“They’re a good team,” Southold coach Mike Carver said. “They got offense. They got defense. They don’t make mistakes. They got pitching. It would not be unrealistic to see them have an undefeated season.”

Pierson/Bridgehampton lost eight players — about half of them starters — from last year’s team, but as coach Jon Tortorella pointed out, “We also brought a lot back.”

Southold (3-5, 3-5), notorious for its slow starts to seasons, has begun to tighten up its defense. It wasn’t sloppy fielding that cost the First Settlers on Thursday, but tough pitching.

Forrest Loesch brought his record to 2-0, pitching five shutout innings and holding Southold to three hits. He struck out six and walked one.
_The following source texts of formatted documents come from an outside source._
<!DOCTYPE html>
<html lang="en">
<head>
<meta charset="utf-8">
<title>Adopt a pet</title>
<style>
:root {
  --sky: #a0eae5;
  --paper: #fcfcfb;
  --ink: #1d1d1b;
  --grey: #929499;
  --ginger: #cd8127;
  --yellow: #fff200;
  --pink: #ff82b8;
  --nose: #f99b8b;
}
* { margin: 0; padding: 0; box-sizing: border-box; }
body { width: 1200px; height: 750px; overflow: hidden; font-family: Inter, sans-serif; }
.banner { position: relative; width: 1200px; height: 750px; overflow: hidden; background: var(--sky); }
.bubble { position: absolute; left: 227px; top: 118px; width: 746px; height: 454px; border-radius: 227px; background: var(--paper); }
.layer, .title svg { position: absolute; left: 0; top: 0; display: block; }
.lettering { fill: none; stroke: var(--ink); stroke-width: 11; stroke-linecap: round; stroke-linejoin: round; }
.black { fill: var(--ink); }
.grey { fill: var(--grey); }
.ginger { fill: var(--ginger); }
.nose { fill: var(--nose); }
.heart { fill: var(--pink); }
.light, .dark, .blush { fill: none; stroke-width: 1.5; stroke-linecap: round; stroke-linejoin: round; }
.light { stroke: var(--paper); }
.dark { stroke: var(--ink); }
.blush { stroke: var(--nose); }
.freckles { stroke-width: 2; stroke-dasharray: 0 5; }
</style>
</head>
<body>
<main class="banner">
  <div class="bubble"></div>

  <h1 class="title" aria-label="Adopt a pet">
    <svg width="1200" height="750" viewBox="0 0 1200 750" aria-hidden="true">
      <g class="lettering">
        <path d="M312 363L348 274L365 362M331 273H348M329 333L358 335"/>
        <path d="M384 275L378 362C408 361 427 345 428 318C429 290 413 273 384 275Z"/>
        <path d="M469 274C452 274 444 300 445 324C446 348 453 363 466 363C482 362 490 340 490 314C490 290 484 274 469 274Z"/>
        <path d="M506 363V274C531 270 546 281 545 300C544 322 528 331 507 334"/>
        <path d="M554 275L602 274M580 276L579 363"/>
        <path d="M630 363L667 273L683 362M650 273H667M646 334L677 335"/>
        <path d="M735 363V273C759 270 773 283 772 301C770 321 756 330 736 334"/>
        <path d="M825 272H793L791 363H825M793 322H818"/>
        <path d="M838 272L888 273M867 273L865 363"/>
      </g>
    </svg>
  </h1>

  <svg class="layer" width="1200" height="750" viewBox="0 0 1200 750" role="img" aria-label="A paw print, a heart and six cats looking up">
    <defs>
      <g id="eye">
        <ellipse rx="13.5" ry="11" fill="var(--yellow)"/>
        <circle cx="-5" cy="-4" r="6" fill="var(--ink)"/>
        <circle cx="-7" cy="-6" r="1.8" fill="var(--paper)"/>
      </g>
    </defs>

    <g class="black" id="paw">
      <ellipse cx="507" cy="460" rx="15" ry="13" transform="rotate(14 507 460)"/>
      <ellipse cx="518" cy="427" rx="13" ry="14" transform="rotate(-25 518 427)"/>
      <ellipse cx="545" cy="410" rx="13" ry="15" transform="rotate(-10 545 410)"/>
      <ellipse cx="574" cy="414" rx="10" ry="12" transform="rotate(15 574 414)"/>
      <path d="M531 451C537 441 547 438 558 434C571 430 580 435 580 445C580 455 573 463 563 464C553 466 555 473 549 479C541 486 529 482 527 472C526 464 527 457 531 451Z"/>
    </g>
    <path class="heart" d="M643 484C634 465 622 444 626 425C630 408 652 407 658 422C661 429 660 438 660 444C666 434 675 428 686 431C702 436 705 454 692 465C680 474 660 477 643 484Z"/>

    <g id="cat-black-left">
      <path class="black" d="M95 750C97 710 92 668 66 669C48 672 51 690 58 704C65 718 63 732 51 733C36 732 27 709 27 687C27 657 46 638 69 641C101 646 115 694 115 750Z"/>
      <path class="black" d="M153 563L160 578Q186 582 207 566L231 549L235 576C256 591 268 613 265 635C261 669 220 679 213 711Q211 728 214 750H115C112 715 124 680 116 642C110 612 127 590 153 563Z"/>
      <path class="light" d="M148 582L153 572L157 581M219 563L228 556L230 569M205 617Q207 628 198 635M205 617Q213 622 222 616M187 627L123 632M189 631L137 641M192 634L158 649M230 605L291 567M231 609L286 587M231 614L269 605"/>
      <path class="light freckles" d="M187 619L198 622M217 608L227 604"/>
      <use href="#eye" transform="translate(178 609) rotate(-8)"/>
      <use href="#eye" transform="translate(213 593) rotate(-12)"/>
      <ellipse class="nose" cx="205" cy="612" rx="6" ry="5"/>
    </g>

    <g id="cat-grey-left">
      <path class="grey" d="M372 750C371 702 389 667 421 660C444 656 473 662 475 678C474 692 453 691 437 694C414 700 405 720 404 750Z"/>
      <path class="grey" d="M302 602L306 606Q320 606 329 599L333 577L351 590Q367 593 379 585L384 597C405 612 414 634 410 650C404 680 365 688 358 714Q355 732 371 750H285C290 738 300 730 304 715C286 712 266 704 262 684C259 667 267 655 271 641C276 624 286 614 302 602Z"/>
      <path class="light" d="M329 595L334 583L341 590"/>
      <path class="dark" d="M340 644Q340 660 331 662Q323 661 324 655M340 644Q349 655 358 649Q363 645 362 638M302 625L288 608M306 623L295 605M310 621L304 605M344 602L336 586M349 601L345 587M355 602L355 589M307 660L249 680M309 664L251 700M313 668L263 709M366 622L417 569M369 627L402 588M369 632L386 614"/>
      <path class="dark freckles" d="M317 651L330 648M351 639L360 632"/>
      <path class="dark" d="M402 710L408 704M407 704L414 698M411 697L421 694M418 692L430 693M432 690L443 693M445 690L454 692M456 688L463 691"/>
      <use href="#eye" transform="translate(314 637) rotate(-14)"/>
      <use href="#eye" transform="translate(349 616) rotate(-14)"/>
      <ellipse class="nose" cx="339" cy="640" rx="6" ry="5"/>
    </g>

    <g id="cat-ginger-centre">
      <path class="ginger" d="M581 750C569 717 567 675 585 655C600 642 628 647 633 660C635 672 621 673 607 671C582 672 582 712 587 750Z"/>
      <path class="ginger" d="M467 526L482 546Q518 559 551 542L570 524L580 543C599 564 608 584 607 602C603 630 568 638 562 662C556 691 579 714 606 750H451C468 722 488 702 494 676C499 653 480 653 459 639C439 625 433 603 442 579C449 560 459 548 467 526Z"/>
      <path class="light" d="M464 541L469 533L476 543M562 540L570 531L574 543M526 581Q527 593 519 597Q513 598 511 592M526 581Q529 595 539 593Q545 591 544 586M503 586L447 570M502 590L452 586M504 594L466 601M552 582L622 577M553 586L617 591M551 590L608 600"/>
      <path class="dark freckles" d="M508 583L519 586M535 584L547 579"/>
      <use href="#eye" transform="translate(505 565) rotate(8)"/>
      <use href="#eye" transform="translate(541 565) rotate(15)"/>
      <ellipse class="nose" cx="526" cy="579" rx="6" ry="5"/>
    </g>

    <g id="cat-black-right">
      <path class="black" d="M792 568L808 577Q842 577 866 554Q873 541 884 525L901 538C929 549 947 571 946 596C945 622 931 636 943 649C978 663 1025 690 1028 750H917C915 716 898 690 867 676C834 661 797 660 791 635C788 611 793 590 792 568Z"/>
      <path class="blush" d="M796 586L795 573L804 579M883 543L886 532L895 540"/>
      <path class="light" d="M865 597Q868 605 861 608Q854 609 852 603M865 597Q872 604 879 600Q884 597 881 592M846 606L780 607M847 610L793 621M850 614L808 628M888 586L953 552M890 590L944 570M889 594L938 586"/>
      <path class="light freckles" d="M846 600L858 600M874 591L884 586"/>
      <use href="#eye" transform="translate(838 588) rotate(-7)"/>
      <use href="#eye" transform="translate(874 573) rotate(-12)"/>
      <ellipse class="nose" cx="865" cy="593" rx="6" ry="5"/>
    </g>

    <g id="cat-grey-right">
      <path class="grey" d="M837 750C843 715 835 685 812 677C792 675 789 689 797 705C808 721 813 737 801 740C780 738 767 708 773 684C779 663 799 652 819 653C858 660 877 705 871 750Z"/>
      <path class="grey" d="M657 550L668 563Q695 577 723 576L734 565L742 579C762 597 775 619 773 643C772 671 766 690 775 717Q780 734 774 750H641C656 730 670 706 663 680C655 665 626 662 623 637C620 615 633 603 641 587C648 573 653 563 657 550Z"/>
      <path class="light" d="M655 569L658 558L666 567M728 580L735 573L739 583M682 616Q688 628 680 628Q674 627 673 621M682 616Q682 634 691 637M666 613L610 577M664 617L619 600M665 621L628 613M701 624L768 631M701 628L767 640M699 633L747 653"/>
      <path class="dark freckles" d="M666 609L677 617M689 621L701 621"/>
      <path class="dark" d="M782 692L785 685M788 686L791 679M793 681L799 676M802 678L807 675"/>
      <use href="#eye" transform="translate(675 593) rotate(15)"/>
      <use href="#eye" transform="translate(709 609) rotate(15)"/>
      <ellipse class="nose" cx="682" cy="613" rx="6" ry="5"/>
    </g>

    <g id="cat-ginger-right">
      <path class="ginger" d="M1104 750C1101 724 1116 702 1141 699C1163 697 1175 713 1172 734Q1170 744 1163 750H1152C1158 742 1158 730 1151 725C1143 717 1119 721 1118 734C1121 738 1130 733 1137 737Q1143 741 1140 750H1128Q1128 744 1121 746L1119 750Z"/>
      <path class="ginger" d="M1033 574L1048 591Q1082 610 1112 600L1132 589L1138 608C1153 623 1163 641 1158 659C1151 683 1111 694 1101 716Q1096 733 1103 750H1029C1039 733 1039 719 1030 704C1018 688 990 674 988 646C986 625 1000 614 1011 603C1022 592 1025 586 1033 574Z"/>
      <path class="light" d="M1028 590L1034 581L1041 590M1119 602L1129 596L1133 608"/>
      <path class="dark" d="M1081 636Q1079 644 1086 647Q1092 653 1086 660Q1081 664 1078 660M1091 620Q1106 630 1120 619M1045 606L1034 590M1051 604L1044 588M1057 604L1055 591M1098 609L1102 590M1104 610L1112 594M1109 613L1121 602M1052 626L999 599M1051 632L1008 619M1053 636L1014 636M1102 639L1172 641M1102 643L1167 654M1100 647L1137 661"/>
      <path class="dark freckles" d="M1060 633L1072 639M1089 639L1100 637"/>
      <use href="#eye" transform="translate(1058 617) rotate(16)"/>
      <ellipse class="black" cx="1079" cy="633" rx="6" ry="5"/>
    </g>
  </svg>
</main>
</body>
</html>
Pierson/Bridgehampton scored in every inning but one as Colman Vila produced three hits, including a pair of doubles. Tim Markowski, Aaron Schiavoni and Loesch knocked in two runs each.

“All one through nine of them can hit,” Southold center fielder Shayne Johnson said. “Not one of them is really a bad hitter, and they all field well.”

Both of Pierson/Bridgehampton’s runs in the first inning came on the same play. Loesch (2 for 3) smacked a single, scoring Jack Fitzpatrick. Schiavoni followed him home when the ball slipped past an outfielder.

But the major damage came in the second. The Whalers struck for five runs from run-scoring singles by Kyle Sturmann and Loesch, a bases-loaded walk by Markowski, and a fielding error that allowed two runs to cross home plate.

Thanks to Vila’s run-scoring double in the third, Pierson/Bridgehampton held an 8-0 lead by the time Southold got its first hit, a two-out infield single by Johnson in the third inning.

The game was as good as over.

“We could have definitely hit the ball better than we did in this series,” Moran said. “It was rough.”

Southold may have felt as if it let the third game of the series, a 14-9 loss on Wednesday, slip through its fingers. The problem was errors. How many of them?

“Too many to count,” said Carver.

Speaking of that game, Johnson said, “We probably should have had that one.” He added: “Simple mistakes are being made here and there. We just need to work on fielding a little more and hitting the ball throughout the whole order.”

Southold made two errors on Thursday; Pierson/Bridgehampton had none.

The young First Settlers are making progress, though, said Carver. “We’re making less and less mistakes every day,” he said.

Looking at the bright side of things, the First Settlers can take note that they will not see the Whalers again this year — unless they meet in the playoffs.

“That’s the good news,” Carver said. “It was a tough week.”

[email protected]